[Dataset excerpts]
-- Opening Marker --
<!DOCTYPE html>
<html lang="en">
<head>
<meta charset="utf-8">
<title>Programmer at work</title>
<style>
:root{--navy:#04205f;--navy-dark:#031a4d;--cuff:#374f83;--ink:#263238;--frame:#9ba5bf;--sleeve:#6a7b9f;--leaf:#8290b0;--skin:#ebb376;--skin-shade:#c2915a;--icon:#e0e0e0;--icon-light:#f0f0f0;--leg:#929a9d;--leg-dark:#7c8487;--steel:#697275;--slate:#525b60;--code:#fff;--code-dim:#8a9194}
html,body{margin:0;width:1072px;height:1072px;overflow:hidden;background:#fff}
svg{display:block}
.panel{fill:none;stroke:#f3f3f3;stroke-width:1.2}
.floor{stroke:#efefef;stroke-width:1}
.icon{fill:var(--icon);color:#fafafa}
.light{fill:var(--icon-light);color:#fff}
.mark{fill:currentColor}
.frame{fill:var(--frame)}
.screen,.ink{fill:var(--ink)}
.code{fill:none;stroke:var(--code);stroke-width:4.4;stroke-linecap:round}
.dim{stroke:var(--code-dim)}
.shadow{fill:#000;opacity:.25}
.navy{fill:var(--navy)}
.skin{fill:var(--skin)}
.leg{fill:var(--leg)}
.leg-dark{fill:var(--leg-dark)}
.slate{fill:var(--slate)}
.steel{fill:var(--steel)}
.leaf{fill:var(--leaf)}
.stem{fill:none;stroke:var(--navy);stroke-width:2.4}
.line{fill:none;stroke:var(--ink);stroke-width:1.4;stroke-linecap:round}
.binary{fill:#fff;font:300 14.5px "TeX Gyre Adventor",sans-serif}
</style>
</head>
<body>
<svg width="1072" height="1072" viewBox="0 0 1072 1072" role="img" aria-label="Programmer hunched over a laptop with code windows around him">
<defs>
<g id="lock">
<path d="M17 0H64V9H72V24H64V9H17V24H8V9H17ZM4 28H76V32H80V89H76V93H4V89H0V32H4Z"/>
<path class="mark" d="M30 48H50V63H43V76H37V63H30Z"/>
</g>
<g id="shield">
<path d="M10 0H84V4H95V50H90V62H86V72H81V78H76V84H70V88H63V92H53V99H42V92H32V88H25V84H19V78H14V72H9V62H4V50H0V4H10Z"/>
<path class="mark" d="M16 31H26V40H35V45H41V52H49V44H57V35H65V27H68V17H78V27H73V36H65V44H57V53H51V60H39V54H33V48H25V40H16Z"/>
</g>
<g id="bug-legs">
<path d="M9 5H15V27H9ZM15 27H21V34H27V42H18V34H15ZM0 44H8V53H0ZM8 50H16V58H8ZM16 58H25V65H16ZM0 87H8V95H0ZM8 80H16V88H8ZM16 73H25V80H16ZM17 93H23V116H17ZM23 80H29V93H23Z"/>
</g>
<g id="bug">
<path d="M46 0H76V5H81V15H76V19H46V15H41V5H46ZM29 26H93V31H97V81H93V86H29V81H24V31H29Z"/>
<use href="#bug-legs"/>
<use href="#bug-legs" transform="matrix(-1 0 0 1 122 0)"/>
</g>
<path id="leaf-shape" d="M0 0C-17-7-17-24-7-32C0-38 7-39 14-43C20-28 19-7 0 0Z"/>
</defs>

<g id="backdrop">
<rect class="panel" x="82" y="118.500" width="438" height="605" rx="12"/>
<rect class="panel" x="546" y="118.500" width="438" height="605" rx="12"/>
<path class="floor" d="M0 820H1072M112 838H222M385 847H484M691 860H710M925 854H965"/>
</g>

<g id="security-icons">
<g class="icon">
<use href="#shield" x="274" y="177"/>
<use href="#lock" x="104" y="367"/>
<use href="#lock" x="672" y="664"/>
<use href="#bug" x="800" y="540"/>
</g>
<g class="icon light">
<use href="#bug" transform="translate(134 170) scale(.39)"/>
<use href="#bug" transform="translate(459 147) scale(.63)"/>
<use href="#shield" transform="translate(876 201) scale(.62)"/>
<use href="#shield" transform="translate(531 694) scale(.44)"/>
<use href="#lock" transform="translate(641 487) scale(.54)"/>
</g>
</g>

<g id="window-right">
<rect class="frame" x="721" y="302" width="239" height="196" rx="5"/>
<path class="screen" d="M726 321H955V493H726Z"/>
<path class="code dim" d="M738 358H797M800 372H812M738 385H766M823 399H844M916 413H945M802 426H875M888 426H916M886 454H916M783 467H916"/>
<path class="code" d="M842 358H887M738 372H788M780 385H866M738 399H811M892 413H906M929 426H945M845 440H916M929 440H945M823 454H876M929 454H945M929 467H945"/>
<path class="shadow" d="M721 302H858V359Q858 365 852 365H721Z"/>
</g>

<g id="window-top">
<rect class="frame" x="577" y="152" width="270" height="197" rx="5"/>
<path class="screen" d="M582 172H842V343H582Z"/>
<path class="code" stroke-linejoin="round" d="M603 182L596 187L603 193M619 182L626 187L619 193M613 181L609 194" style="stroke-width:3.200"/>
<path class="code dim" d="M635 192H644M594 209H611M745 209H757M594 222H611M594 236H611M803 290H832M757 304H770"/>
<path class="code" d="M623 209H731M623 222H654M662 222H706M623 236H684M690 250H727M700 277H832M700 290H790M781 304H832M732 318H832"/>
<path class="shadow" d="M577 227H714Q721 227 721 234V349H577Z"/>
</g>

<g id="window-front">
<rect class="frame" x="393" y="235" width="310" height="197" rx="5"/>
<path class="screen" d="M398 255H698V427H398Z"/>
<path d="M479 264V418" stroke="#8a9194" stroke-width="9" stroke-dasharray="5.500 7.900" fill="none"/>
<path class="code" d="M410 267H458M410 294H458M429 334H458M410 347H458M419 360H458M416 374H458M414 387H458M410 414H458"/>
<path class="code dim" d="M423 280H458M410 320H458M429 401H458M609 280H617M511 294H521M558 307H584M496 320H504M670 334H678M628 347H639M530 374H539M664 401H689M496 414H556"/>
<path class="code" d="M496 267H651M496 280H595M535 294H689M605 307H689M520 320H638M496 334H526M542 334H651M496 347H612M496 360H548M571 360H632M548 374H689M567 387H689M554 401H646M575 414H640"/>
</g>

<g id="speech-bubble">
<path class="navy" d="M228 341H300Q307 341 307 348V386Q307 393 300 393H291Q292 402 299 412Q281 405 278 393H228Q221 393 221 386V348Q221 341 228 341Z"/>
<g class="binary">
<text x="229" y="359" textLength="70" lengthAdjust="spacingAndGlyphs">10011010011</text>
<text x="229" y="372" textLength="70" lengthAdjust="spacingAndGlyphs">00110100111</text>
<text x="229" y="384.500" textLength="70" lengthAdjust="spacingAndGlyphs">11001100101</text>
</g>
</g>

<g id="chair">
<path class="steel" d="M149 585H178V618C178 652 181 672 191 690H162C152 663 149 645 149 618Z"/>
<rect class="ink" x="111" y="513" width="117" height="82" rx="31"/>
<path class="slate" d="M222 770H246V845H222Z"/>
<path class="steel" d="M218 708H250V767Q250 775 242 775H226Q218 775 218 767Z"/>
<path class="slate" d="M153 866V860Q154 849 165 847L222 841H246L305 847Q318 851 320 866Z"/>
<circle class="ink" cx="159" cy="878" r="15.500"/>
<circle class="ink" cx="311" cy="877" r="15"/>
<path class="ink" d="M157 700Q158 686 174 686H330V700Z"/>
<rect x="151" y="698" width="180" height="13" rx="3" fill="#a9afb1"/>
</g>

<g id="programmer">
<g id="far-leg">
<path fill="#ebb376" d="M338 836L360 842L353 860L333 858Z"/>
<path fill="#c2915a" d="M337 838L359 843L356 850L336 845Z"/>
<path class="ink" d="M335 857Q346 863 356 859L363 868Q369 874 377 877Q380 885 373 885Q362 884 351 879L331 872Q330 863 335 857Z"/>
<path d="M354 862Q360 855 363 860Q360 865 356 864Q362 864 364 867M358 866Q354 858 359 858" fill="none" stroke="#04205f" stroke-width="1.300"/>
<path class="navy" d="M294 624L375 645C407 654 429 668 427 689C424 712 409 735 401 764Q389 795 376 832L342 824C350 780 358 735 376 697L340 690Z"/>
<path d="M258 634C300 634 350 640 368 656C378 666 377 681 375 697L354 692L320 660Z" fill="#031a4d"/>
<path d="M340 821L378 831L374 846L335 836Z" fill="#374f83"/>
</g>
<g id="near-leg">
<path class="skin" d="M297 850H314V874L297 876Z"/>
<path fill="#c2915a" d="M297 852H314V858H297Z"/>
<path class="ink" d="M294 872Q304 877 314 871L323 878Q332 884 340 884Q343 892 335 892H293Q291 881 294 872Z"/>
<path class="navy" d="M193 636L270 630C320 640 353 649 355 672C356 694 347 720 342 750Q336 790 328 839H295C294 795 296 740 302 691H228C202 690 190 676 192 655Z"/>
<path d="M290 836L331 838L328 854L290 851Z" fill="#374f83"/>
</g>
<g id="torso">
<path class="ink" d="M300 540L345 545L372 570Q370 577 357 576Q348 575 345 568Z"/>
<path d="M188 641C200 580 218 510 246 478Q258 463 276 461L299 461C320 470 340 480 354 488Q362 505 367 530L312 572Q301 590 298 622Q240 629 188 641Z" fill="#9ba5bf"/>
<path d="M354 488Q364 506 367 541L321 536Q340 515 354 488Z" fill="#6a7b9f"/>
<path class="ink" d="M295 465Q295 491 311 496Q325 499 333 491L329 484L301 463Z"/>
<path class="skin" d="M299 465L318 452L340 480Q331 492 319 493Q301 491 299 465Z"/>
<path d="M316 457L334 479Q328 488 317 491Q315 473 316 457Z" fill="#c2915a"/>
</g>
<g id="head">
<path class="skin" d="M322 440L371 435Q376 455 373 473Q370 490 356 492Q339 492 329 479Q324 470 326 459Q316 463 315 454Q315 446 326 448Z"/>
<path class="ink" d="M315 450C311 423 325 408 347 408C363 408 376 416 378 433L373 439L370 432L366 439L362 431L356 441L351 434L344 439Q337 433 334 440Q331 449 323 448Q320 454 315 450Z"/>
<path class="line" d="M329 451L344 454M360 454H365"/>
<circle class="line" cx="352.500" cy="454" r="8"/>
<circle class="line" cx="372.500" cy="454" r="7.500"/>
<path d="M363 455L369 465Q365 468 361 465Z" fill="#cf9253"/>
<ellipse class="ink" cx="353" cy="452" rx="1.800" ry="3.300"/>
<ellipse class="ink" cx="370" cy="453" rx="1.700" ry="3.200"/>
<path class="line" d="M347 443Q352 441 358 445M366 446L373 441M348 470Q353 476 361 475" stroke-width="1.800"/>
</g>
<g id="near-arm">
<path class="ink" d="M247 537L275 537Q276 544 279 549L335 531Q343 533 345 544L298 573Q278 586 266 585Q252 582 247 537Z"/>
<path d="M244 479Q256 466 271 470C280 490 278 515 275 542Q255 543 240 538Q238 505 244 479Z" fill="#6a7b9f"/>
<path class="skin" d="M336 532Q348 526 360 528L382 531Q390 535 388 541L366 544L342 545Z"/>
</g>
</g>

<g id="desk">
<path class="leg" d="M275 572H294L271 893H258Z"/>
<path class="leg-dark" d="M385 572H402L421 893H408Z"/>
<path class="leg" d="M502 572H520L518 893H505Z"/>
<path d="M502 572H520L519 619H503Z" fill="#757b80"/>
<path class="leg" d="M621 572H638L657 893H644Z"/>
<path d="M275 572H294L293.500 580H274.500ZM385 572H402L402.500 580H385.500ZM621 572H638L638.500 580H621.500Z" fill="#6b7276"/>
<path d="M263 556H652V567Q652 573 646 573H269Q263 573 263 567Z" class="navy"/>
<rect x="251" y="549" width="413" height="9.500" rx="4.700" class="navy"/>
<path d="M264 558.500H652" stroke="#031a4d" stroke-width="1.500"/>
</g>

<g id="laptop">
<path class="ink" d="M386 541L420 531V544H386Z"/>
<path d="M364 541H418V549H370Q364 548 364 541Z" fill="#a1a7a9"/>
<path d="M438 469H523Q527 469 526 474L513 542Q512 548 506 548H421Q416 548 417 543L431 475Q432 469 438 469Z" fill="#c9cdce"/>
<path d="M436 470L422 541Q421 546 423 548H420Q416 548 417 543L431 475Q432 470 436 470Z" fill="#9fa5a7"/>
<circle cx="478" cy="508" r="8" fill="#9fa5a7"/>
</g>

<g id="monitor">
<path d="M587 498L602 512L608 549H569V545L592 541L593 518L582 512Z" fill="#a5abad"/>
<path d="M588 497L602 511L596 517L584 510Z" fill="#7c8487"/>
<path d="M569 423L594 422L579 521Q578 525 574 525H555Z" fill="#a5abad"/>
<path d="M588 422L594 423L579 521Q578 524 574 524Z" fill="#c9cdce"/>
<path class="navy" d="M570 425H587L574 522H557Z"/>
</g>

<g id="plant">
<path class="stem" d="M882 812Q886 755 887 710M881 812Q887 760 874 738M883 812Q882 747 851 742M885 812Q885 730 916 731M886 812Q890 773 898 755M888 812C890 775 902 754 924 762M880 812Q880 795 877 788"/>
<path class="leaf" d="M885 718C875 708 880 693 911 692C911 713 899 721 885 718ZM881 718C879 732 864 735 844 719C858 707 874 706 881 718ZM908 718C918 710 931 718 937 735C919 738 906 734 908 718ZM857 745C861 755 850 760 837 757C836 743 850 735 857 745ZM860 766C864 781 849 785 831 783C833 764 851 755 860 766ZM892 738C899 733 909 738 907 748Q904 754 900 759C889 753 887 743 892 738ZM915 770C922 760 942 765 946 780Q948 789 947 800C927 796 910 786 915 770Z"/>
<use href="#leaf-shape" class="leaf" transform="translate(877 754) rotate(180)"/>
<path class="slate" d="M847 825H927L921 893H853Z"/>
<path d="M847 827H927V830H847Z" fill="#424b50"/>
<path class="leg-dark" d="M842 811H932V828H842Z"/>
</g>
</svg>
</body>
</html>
-- Closing Marker --
◆ WHAT YOU WILL DO
Copy out only the lines above from the one with "540L345 545L372 570Q370" to the one with "465Q295 491 311", inclusive, exactly as they stand.

◆ RESPONSE TO THIS EXERCISE
<path class="ink" d="M300 540L345 545L372 570Q370 577 357 576Q348 575 345 568Z"/>
<path d="M188 641C200 580 218 510 246 478Q258 463 276 461L299 461C320 470 340 480 354 488Q362 505 367 530L312 572Q301 590 298 622Q240 629 188 641Z" fill="#9ba5bf"/>
<path d="M354 488Q364 506 367 541L321 536Q340 515 354 488Z" fill="#6a7b9f"/>
<path class="ink" d="M295 465Q295 491 311 496Q325 499 333 491L329 484L301 463Z"/>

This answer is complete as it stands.